By Maggie Shiels
Technology Reporter, BBC News, Silicon Valley
Smart grid technology lets utilities more efficiently manage electricity
The internet giant Google has teamed up with technology multinational General Electric to develop a "smart" electric power grid and promote clean energy.
Both companies want to make renewable energy more accessible and useful.
In a joint statement they said: "Our economic, environmental and security challenges require we use electricity more efficiently and generate it from cleaner sources."
"Clean energy is eminently doable and solvable," said GE ceo Jeff Immelt.
"This just makes good sense," said Google CEO Eric Schmidt.
The plan was unveiled at Google's Mountain View headquarters in California where the firm was holding its annual Zeitgeist, a conference bringing senior executives from around the world to discuss the pressing issues of the 21st century.
Both GE and Google said they would leverage their lobbying muscle in Washington to try and persuade politicians to push for major policy changes in energy.
The statement by the two firms said that "policy is a major impediment to building a 21st century electricity system."
Mr Immelt said while his instinct is to keep government at arm's length, in this case there is a vital role for politicians to play.
"There is no such thing as a perfect free market.
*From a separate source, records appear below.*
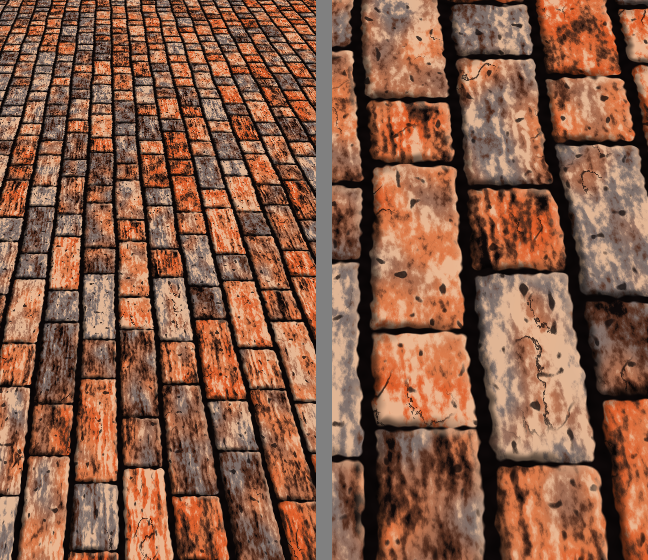
Left: the whole. Right: its middle third, enlarged.
Reproduce this texture procedurally as a Shadertoy shader.

```glsl
// Weathered brick paving in long lanes, receding toward a high horizon
#define VANISH_X 0.19       // lane vanishing point, in canvas heights
#define LANE_HORIZON 0.365  // height above the top edge where lanes meet
#define ROW_HORIZON 0.28    // the same for the foreshortening of rows
#define LANE_WIDTH 0.0977   // lane pitch at the bottom edge
#define PAIR_LENGTH 0.255   // one short plus one long brick, in inverse depth
#define LANE_GAP 0.12       // gap between lanes, in lane widths
#define ROW_GAP 0.045       // joint between bricks of a lane
#define WOBBLE 0.05         // irregularity of brick edges
#define WEAR 1.0            // strength of grain, pits and cracks
#define WARMTH -0.06        // shift of brick hues from grey to orange

const vec3 SOOT  = vec3(0.05, 0.03, 0.03);
const vec3 UMBER = vec3(0.33, 0.18, 0.12);
const vec3 CLAY  = vec3(0.65, 0.42, 0.31);
const vec3 RUST  = vec3(0.86, 0.48, 0.29);
const vec3 EMBER = vec3(0.87, 0.37, 0.17);
const vec3 SAND  = vec3(0.92, 0.74, 0.60);
const vec3 SLATE = vec3(0.49, 0.43, 0.41);

vec2 hash2(vec2 p) {
    vec3 q = fract(p.xyx * vec3(0.1031, 0.1030, 0.0973));
    q += dot(q, q.yzx + 33.33);
    return fract((q.xx + q.yz) * q.zy);
}

float corner(vec2 cell, vec2 offset) {
    float angle = 6.2832 * hash2(cell).x;
    return dot(vec2(cos(angle), sin(angle)), offset);
}

// Gradient noise, roughly -1 to 1
float noise(vec2 p) {
    vec2 i = floor(p), f = p - i;
    vec2 s = f * f * f * (f * (f * 6.0 - 15.0) + 10.0);
    vec2 e = vec2(1.0, 0.0);
    float low  = mix(corner(i, f), corner(i + e, f - e), s.x);
    float high = mix(corner(i + e.yx, f - e.yx), corner(i + 1.0, f - 1.0), s.x);
    return 1.4 * mix(low, high, s.y);
}

float fbm(vec2 p) {
    float sum = 0.0, amp = 0.55;
    for (int i = 0; i < 4; i++) {
        sum += amp * noise(p);
        p = mat2(1.6, 1.2, -1.2, 1.6) * p + 7.3;
        amp *= 0.55;
    }
    return sum;
}

float roundBox(vec2 p, vec2 halfSize, float radius) {
    vec2 q = abs(p) - halfSize + radius;
    return length(max(q, 0.0)) + min(max(q.x, q.y), 0.0) - radius;
}

// Fired clay: per-brick hue, lengthwise streaks, pits and cracks
vec3 brickColour(vec2 ground, vec2 id, float warmth, float detail) {
    vec2 kind = hash2(id + 71.0);
    vec2 look = hash2(id + 137.0);
    vec2 q = ground + 19.0 * kind;
    float blotch = fbm(q * vec2(2.8, 1.8));
    float streak = noise(vec2(q.x * 14.0 + 1.5 * blotch, q.y * 0.9));
    float grit = fbm(q * vec2(15.0, 8.0));
    float patches = noise(q * vec2(1.7, 1.2) + 40.0);

    float hue = kind.x + 0.5 * patches + warmth;
    vec3 body = mix(SLATE, CLAY, smoothstep(0.1, 0.4, hue));
    body = mix(body, RUST, smoothstep(0.35, 0.65, hue));
    body = mix(body, EMBER, smoothstep(0.65, 1.0, hue + 0.3 * blotch));

    float rough = 0.65 * blotch + detail * (0.4 * grit + mix(0.15, 0.5, look.x) * streak);
    float tone = 0.56 + 0.36 * (look.y - 0.5) + 0.9 * WEAR * rough;
    vec3 col = mix(SOOT, UMBER, smoothstep(0.0, 0.27, tone));
    col = mix(col, body, smoothstep(0.22, 0.55, tone));
    col = mix(col, mix(SAND, body, 0.1), smoothstep(0.56, 0.88, tone));

    float crack = 1.0 - smoothstep(0.0, 0.05, abs(noise(q * vec2(2.6, 1.8) + 0.15 * grit)));
    float pit = smoothstep(0.5, 0.7, noise(q * vec2(8.0, 6.0) + 5.0) + 0.2 * grit);
    float damage = max(crack * smoothstep(0.2, 0.6, patches), pit);
    return mix(col, SOOT, clamp(0.75 * WEAR * detail * damage, 0.0, 1.0));
}

void mainImage(out vec4 fragColor, in vec2 fragCoord) {
    vec2 p = fragCoord / iResolution.y;
    float pixel = 1.0 / iResolution.y;

    // Project the canvas onto the ground
    float down = 1.0 - p.y;
    float depth = (down + LANE_HORIZON) / (1.0 + LANE_HORIZON);
    float laneSize = LANE_WIDTH * depth;
    float rowDepth = down + ROW_HORIZON;
    float pairSize = PAIR_LENGTH * rowDepth * rowDepth;
    float u = (p.x - VANISH_X) / laneSize - 0.29;
    float w = (1.0 / rowDepth - 0.896) / PAIR_LENGTH;
    vec2 ground = vec2(u, w * 3.3);
    u += 0.07 * noise(vec2(u * 0.6, w * 1.3));

    // Lanes alternate by half a pair; each pair is one short, one long brick
    float lane = floor(u);
    float along = w - 0.05 - 0.5 * mod(lane, 2.0) - 0.12 * (hash2(vec2(lane, 5.0)).x - 0.5);
    float row = floor(along), f = along - row;
    float split = 0.333 + 0.05 * (hash2(vec2(lane, row)).y - 0.5);
    float isLong = step(split, f);
    float span = mix(split, 1.0 - split, isLong);
    float centre = mix(0.5 * split, 0.5 * (1.0 + split), isLong);
    vec2 id = vec2(lane, 2.0 * row + isLong);

    // Brick outline, in canvas units
    vec2 local = vec2(u - lane - 0.5, f - centre) * vec2(laneSize, pairSize);
    vec2 halfSize = 0.5 * (vec2(laneSize, span * pairSize) - laneSize * vec2(LANE_GAP, ROW_GAP));
    float edge = roundBox(local, halfSize, min(0.05 * laneSize, 0.4 * halfSize.y));
    edge += WOBBLE * laneSize * (0.5 * noise(ground * 3.5) + 0.5 * noise(ground * 9.0));
    float soft = max(0.8 * pixel, 0.012 * laneSize);
    float cover = 1.0 - smoothstep(-soft, soft, edge);

    // Surface, with low sun catching the upper right rims
    float detail = 1.0 - 0.5 * smoothstep(0.05, 0.35, 3.3 * pixel / pairSize);
    float warmth = WARMTH + 0.3 * (p.x / 0.5625 - 0.5);
    vec3 col = brickColour(ground, id, warmth, detail);
    float rim = smoothstep(-0.1, -0.01, edge / laneSize);
    float facing = dot(local / halfSize, vec2(0.6, 0.4));
    col *= 1.0 - 0.6 * rim * smoothstep(0.3, -0.5, facing);
    col = mix(col, SAND, 0.5 * rim * smoothstep(0.1, 0.8, facing + 0.5 * noise(ground * 6.0)));
    col = mix(SOOT * (0.8 + 0.4 * noise(ground * 8.0)), col, cover);

    fragColor = vec4(clamp(col, 0.0, 1.0), 1.0);
}
```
It is a market that needs a little catalyst from the government and then I think the entrepreneurial dollars will flow to that."
During an interview session at the conference, Mr Schmidt quizzed Mr Immelt about GE's decision to focus on clean technologies under an initiative dubbed "Ecomagination."
GE is now one of the biggest players in the wind power industry and is involved in developing hybrid locomotives, water reuse solutions and photovoltaic cells.
The GE boss admitted to the audience that the company's eco game plan did not meet with approval from many sectors of business when it was initially unveiled in 2005.
Wind power is far ahead of other renewable energy sources for reliability
"We had a lot of suspicious people around but we felt the time was right to attempt to do something like this."
He said the move has paid off as sales of products and services in this area have grown from $4-$5bn (£2.2-2.7bn) at its launch to $18bn a year.
Mr Immelt also boasted of his decision to buy Enron's wind business out of bankruptcy in 2003 for $300m and revealed that it now makes between $7-$8bn in revenues.
"I have done some bad business deals in my day, but this isn't one of them," joked Mr Immelt.
Google is also involved in clean energy initiatives that include geothermal, solar and wind-generated electricity.
The search giant has maintained that the benefits of renewable electricity can not be fully realised without updating US power transmission lines into a "smart grid" that lets people track and control what types of power they use and when.
Both firms will push to modernise the electrical grid
"This 21st century electricity system must combine advanced energy technology - a major GE focus - and cutting edge information technology - a major Google focus," said the joint communiqué.
"We believe that by combining our efforts, along with other relevant businesses and industries, we can advance critical policy change in Washington and develop new technologies and services for consumers."
GE and Google plan to work on technologies that will convert geothermal power into electricity as well as prepare the nation's grid for plug-in vehicles.
Dan Reicher, director of climate change and energy initiatives at Google.org, the charitable arm of Google, said both businesses feel they can make a real difference.
"A smart grid is something we desperately need in this country and we humbly think we might have something to contribute."